(Stored data)
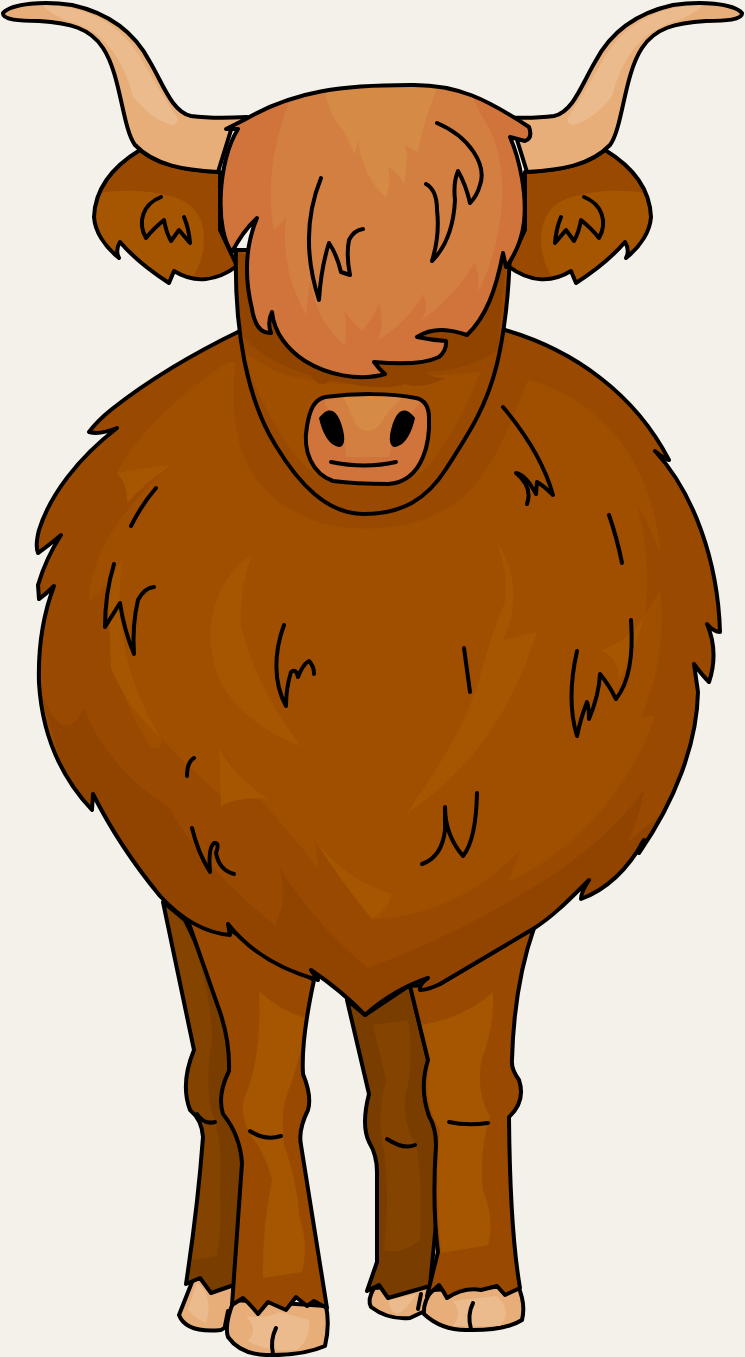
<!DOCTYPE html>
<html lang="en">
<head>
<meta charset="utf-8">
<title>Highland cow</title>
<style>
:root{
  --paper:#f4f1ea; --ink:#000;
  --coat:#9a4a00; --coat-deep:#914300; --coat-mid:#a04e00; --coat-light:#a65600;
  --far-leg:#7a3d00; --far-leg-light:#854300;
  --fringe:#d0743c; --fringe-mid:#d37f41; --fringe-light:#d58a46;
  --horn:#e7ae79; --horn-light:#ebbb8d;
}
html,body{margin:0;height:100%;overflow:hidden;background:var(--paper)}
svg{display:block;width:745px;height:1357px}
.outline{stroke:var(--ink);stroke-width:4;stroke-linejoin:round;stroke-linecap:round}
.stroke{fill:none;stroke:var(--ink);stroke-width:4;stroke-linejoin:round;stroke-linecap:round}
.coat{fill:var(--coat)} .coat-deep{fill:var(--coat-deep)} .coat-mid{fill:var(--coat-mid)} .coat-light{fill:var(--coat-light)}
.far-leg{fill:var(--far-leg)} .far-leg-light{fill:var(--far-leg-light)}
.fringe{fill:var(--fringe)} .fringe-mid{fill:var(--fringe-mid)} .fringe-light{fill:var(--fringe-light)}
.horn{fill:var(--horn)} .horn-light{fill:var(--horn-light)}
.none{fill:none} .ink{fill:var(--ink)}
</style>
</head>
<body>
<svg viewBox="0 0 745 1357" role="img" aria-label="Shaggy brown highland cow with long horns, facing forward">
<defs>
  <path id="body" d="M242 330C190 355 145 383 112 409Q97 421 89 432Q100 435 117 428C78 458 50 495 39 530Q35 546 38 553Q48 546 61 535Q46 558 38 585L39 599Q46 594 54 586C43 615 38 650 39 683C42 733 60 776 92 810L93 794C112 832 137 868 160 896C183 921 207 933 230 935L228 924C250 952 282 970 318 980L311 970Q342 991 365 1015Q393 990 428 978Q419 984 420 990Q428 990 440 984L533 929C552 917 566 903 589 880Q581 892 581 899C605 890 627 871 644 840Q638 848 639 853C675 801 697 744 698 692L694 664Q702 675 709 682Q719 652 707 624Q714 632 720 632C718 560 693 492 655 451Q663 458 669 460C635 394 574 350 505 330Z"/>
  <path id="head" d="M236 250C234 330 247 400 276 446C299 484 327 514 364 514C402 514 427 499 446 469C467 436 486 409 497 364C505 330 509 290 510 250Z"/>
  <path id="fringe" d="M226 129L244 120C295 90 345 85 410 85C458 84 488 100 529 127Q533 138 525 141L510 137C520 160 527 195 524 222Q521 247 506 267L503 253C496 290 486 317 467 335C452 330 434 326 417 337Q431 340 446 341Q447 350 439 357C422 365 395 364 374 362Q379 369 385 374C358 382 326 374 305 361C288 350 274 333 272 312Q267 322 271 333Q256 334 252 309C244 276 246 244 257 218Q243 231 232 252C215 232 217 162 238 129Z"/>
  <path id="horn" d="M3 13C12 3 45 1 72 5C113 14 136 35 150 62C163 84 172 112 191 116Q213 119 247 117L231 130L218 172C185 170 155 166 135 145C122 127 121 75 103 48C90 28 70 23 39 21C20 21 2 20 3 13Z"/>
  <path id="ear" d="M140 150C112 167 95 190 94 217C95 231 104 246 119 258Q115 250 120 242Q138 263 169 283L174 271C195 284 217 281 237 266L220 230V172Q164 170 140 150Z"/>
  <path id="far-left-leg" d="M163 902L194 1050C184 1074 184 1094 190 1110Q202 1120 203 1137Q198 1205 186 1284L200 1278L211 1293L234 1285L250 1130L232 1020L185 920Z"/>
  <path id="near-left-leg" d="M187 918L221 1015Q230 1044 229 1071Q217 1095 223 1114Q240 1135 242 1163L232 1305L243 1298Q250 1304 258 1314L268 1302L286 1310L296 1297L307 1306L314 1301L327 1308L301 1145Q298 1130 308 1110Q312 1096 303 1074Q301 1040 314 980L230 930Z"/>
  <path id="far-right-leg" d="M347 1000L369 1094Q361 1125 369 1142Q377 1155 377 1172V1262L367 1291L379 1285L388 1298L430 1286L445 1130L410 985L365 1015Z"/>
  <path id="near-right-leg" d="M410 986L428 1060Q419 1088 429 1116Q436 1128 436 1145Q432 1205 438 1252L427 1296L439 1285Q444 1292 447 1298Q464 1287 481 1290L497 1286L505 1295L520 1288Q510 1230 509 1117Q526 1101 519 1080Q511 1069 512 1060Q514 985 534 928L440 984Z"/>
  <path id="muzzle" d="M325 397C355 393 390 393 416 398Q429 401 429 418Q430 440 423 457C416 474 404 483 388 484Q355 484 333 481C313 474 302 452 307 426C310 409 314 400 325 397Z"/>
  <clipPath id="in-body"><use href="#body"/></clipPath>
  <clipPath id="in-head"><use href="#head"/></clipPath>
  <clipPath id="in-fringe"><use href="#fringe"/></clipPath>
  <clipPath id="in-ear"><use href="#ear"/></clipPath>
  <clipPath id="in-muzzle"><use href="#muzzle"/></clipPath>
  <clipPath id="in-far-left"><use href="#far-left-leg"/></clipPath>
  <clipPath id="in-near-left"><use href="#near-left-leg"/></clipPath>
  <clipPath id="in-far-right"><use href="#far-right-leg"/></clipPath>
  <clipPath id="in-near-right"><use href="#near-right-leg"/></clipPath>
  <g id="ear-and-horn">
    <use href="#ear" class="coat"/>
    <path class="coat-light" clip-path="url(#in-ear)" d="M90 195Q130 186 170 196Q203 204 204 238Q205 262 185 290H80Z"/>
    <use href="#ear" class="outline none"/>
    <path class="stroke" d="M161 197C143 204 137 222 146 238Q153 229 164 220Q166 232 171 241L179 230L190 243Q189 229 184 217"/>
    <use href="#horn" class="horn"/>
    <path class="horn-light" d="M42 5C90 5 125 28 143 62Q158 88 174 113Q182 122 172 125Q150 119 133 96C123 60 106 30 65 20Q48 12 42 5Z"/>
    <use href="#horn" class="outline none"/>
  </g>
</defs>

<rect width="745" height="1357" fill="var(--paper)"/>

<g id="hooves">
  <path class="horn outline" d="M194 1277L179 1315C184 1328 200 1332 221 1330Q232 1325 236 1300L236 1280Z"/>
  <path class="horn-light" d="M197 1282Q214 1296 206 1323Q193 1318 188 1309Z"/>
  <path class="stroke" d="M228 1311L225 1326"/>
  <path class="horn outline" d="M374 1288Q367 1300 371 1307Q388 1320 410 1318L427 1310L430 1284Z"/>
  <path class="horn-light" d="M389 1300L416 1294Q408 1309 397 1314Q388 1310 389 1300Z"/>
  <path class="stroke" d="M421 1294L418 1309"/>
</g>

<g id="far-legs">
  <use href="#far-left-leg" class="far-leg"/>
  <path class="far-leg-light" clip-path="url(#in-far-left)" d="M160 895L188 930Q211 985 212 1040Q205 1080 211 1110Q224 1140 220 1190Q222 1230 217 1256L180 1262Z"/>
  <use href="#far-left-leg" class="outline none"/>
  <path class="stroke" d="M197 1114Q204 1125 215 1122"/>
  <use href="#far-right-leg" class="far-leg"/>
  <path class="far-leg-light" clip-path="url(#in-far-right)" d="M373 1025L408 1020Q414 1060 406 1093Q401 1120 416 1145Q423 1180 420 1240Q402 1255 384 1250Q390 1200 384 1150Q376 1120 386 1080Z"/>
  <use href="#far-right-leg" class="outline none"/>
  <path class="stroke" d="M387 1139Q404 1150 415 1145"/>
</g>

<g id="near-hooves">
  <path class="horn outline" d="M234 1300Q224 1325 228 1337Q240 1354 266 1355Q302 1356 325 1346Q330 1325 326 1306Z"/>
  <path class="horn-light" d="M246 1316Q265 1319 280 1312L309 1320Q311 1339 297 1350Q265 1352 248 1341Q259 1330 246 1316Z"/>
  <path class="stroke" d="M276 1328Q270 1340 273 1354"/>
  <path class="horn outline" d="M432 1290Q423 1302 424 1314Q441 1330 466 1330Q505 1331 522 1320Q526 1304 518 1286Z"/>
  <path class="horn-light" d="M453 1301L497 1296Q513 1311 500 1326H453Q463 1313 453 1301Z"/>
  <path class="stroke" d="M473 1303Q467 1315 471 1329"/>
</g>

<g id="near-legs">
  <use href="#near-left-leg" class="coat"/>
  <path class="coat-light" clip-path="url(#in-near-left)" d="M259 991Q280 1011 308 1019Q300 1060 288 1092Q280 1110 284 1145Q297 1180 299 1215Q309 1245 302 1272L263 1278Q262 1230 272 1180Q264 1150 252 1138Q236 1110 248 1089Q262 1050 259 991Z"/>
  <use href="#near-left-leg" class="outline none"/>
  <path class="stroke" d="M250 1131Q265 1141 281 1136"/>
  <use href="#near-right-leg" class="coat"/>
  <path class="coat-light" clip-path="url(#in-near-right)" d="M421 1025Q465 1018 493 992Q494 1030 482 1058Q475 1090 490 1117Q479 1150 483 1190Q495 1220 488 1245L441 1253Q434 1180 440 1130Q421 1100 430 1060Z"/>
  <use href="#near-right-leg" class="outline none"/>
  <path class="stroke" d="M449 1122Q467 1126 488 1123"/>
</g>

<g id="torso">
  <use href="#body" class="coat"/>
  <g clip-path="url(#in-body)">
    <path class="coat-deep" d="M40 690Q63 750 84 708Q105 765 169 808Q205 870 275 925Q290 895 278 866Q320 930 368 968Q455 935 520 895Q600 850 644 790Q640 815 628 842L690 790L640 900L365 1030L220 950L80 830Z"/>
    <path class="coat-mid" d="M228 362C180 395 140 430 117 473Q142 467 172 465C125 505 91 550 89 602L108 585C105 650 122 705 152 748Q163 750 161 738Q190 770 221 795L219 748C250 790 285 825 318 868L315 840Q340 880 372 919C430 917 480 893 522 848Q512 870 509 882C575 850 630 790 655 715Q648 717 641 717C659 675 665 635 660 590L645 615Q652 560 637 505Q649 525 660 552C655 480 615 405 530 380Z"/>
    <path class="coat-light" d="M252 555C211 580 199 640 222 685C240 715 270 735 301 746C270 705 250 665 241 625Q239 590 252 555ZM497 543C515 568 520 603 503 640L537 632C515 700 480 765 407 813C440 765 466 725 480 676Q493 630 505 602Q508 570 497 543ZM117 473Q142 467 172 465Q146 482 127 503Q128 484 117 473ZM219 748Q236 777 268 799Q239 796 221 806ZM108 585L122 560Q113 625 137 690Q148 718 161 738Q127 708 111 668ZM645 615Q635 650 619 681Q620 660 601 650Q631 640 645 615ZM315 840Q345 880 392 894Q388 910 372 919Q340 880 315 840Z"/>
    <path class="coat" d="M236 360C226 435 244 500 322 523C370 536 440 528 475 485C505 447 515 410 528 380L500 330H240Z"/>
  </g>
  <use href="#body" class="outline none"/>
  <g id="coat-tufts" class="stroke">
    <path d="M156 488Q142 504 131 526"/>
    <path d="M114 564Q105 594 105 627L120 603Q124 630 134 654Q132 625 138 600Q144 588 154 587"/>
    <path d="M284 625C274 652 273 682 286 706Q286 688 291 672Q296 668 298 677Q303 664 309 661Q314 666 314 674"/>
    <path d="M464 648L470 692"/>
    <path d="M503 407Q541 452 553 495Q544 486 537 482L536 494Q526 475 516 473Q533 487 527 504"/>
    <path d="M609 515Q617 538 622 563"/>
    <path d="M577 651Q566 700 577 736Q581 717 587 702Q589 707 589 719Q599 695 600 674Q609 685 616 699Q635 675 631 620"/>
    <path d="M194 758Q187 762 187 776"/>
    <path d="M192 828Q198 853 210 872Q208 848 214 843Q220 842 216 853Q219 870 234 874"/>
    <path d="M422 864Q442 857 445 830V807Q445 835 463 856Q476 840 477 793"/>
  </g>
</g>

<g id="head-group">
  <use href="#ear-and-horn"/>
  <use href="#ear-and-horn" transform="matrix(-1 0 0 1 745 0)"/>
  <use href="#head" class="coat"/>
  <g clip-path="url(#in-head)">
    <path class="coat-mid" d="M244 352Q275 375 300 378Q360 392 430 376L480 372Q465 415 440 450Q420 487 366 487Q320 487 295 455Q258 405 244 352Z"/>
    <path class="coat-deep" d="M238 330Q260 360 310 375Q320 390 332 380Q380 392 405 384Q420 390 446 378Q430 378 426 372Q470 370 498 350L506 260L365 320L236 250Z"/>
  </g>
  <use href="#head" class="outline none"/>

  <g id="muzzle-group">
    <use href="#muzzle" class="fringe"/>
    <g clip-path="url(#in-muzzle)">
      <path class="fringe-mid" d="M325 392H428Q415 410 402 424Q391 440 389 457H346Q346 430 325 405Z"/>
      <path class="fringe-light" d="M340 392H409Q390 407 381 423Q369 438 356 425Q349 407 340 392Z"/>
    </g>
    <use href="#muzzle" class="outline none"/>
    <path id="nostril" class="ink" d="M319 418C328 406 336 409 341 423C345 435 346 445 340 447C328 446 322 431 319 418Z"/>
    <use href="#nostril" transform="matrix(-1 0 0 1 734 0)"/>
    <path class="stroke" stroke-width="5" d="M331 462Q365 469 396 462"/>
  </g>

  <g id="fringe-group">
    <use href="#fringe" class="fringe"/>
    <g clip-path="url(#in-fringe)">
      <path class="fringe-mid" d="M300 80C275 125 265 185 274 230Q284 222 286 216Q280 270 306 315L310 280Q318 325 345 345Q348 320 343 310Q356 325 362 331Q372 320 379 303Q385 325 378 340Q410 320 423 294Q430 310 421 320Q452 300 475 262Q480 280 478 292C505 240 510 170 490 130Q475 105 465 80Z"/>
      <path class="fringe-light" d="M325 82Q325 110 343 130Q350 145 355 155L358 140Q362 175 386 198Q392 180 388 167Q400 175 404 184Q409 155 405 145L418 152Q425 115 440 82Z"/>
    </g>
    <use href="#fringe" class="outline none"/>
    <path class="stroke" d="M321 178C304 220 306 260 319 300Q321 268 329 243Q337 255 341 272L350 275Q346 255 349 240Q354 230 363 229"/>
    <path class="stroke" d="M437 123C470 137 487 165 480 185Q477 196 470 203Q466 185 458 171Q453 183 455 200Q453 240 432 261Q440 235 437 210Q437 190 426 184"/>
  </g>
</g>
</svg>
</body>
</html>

» Exercise goal:
Take each line above that holds the string "matrix" and copy it.

» Result of this task:
  <use href="#ear-and-horn" transform="matrix(-1 0 0 1 745 0)"/>
    <use href="#nostril" transform="matrix(-1 0 0 1 734 0)"/>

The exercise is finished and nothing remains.